Search the listing below for the string "purple" and show each line that contains it.
----------
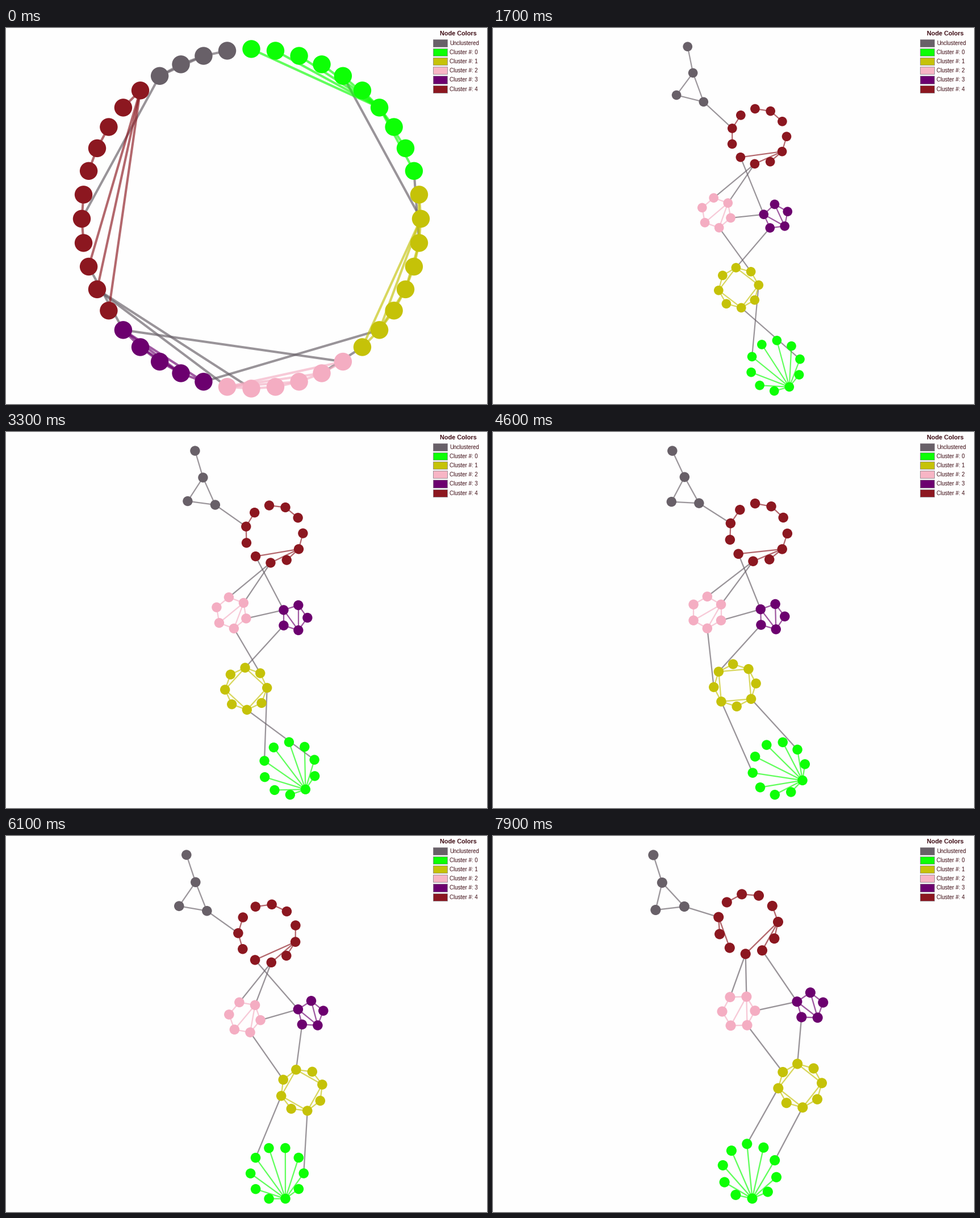
Animation, 847 px wide and 661 px high, one loop 8000 ms. Source, as a matplotlib script:

```python
import numpy as np
import matplotlib.pyplot as plt
from matplotlib.animation import FuncAnimation
from matplotlib.collections import LineCollection
from matplotlib.colors import to_rgba
from matplotlib.patches import Rectangle

W, H, DPI = 847, 661, 64
PT = 72 / DPI
BACK = "#fefefe"
INK = "#3c0a12"
GREY = "#686068"

NAMES = ["green", "yellow", "pink", "purple", "red", "grey"]
SIZE = dict(green=10, yellow=8, pink=6, purple=5, red=11, grey=4)
COLOR = dict(green="#0dff05", yellow="#c5c208", pink="#f4adc2",
             purple="#6c006f", red="#8c1720", grey=GREY)
START = dict(zip(NAMES, np.cumsum([0] + [SIZE[n] for n in NAMES[:-1]])))
TOTAL = sum(SIZE.values())

# Order of each cluster's nodes along the opening ring
RING = dict(green=[0, 1, 2, 9, 3, 6, 5, 7, 8, 4],
            yellow=[6, 7, 1, 0, 2, 3, 4, 5],
            pink=[4, 5, 0, 1, 2, 3],
            purple=[4, 3, 2, 1, 0],
            red=[(k + 5) % 11 for k in range(11)],
            grey=[3, 2, 1, 0])


def cycle(n):
    return [(k, (k + 1) % n) for k in range(n)]


INNER = dict(
    green=[(5, k) for k in range(10) if k != 5],
    yellow=cycle(8) + [(0, 2), (2, 4), (4, 6), (6, 0)],
    pink=cycle(6) + [(1, 3), (1, 4)],
    purple=cycle(5) + [(0, 3), (1, 3)],
    red=[(0, 10), (9, 10), (1, 2), (2, 3)] + [(5, k) for k in (4, 6, 7, 8)],
    grey=[(0, 1), (1, 2), (1, 3), (2, 3)])
BRIDGES = [("grey", 3, "red", 10), ("red", 7, "pink", 0),
           ("red", 7, "pink", 1), ("red", 8, "purple", 0),
           ("pink", 2, "purple", 0), ("pink", 3, "yellow", 1),
           ("purple", 4, "yellow", 0), ("yellow", 2, "green", 9),
           ("yellow", 4, "green", 3)]

# Layout poses: frame, node spacing, then centre x, centre y, angle
KEYS = [12, 24, 33, 46, 61, 79]
SPACING = [25.93, 28.4, 29.1, 29.3, 29.4, 30.3]
TRACK = dict(
    green=([490.9, 499.2, 499.5, 503.4, 477.6, 451.9],
           [597.3, 592.5, 591.5, 591.2, 592.7, 588.9],
           [-125.2, -122.5, -127.2, -153.4, -108.1, -95.5]),
    yellow=([462.3, 425.2, 422.8, 426.1, 520.9, 540.6],
            [466.6, 453.9, 451.4, 445.0, 446.6, 438.6],
            [-111, -94.2, -92.5, -140, -105.4, -96.8]),
    pink=([384.4, 395.7, 397.0, 377.5, 420.6, 432.5],
          [331.3, 323.2, 318.0, 317.0, 318.5, 307.7],
          [-101.4, -100, -99.3, -90, -109.9, -121.3]),
    purple=([474.2, 504.6, 507.8, 490.6, 536.3, 558.0],
            [335.7, 331.0, 326.5, 324.6, 312.9, 299.2],
            [96.2, 214.7, 216, 214.5, 201.2, 199.8]),
    red=([469.4, 467.8, 472.1, 467.2, 460.5, 449.0],
         [206.4, 186.5, 179.3, 176.5, 171.0, 154.3],
         [-123.2, -132.4, -132.3, -128.9, -146.8, -167.2]))
LOOSE = [([344, 342.5, 333, 316, 318, 282.5], [32, 33, 33, 33, 33, 33.5]),
         ([357, 351, 347, 337.5, 334, 298], [67, 82, 80, 79, 81, 82]),
         ([334, 320.5, 320, 314.5, 305, 286.5], [114, 119, 121.5, 122.5, 123, 130]),
         ([390.5, 366, 368.5, 363, 354, 337], [133.5, 129, 128, 125, 131.5, 124])]

FLIP, SWAP = 40, 70
SWAPS = dict(green=[(9, 0), (3, 2)], red=[(0, 10), (7, 8)])
PAUSES = {14, 21, 53, 62, 68, 74}


def polar(cx, cy, radius, deg):
    a = np.radians(deg)
    return np.column_stack([cx + radius * np.cos(a), cy + radius * np.sin(a)])


def ring_pose():
    idx = np.concatenate([START[n] + np.array(RING[n]) for n in NAMES])
    return polar(432, 335.4, 298.5, -90 + 360 * idx / TOTAL), 15.7


def slots(name, frame):
    order = np.arange(SIZE[name])
    if name == "yellow" and frame >= FLIP:
        order = -order
    if frame >= SWAP:
        for a, b in SWAPS.get(name, []):
            order[[a, b]] = order[[b, a]]
    return order


def cluster_pose(frame):
    t = frame
    if t < KEYS[1]:  # the first settling slows down
        u = (t - KEYS[0]) / (KEYS[1] - KEYS[0])
        t = KEYS[0] + (KEYS[1] - KEYS[0]) * (1 - (1 - u) ** 3)

    def at(row):
        return np.interp(t, KEYS, row)

    gap = at(SPACING)
    parts = []
    for name in NAMES[:-1]:
        cx, cy, turn = map(at, TRACK[name])
        n = SIZE[name]
        parts.append(polar(cx, cy, n * gap / (2 * np.pi),
                           turn + 360 / n * slots(name, frame)))
    parts.append(np.array([[at(x), at(y)] for x, y in LOOSE]))
    return fit(np.vstack(parts), 0.298 * gap)


def fit(pts, r):
    """Centre the graph and zoom it to the stage height."""
    low, high = pts.min(axis=0), pts.max(axis=0)
    zoom = 622 / (high[1] - low[1] + 2 * r)
    return (pts - (low + high) / 2) * zoom + (431.8, 335.4), r * zoom


def pose(frame):
    if frame in PAUSES:
        frame -= 1
    return ring_pose() if frame < KEYS[0] else cluster_pose(frame)


edges, tints = [], []
for a, i, b, j in BRIDGES:
    edges.append((START[a] + i, START[b] + j))
    tints.append(to_rgba(GREY, 0.67))
for name in NAMES:
    for i, j in INNER[name]:
        edges.append((START[name] + i, START[name] + j))
        tints.append(to_rgba(COLOR[name], 0.65))
edges = np.array(edges)

fig = plt.figure(figsize=(W / DPI, H / DPI), dpi=DPI, facecolor=BACK)
ax = fig.add_axes([0, 0, 1, 1])
ax.set_xlim(0, W)
ax.set_ylim(H, 0)
ax.axis("off")

lines = LineCollection([], colors=tints, capstyle="butt", zorder=1)
ax.add_collection(lines, autolim=False)
fills = [COLOR[n] for n in NAMES for _ in range(SIZE[n])]
dots = ax.scatter(np.zeros(TOTAL), np.zeros(TOTAL), c=fills, linewidths=0, zorder=2)
ax.set_xlim(0, W)
ax.set_ylim(H, 0)


def label(x, y, text, size, **kw):
    ax.text(x, y, text, fontsize=size * PT, color=INK, va="baseline",
            family="Liberation Sans", **kw)


label(796.3, 13, "Node Colors", 10.9, weight="bold", ha="center")
legend = [("Unclustered", GREY), ("Cluster #: 0", COLOR["green"]),
          ("Cluster #: 1", COLOR["yellow"]), ("Cluster #: 2", "#f7b5c5"),
          ("Cluster #: 3", COLOR["purple"]), ("Cluster #: 4", COLOR["red"])]
for k, (text, tint) in enumerate(legend):
    mid = 26.6 + 16.1 * k
    ax.add_patch(Rectangle((752, mid - 6.6), 24.5, 13.2, facecolor=tint,
                           edgecolor="#8a8088", linewidth=0.8 * PT))
    label(781, mid + 3.5, text, 9.7)


def draw(frame):
    pts, r = pose(frame)
    lines.set_segments(pts[edges])
    lines.set_linewidth(r * 0.26 * PT)
    dots.set_offsets(pts)
    dots.set_sizes([(2 * r * PT) ** 2])
    return lines, dots


anim = FuncAnimation(fig, draw, frames=80, interval=100, repeat=True,
                     repeat_delay=0, init_func=lambda: draw(0))
plt.show()
```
----------
▶ **Exercise solution**:
NAMES = ["green", "yellow", "pink", "purple", "red", "grey"]
SIZE = dict(green=10, yellow=8, pink=6, purple=5, red=11, grey=4)
             purple="#6c006f", red="#8c1720", grey=GREY)
            purple=[4, 3, 2, 1, 0],
    purple=cycle(5) + [(0, 3), (1, 3)],
           ("red", 7, "pink", 1), ("red", 8, "purple", 0),
           ("pink", 2, "purple", 0), ("pink", 3, "yellow", 1),
           ("purple", 4, "yellow", 0), ("yellow", 2, "green", 9),
    purple=([474.2, 504.6, 507.8, 490.6, 536.3, 558.0],
          ("Cluster #: 3", COLOR["purple"]), ("Cluster #: 4", COLOR["red"])]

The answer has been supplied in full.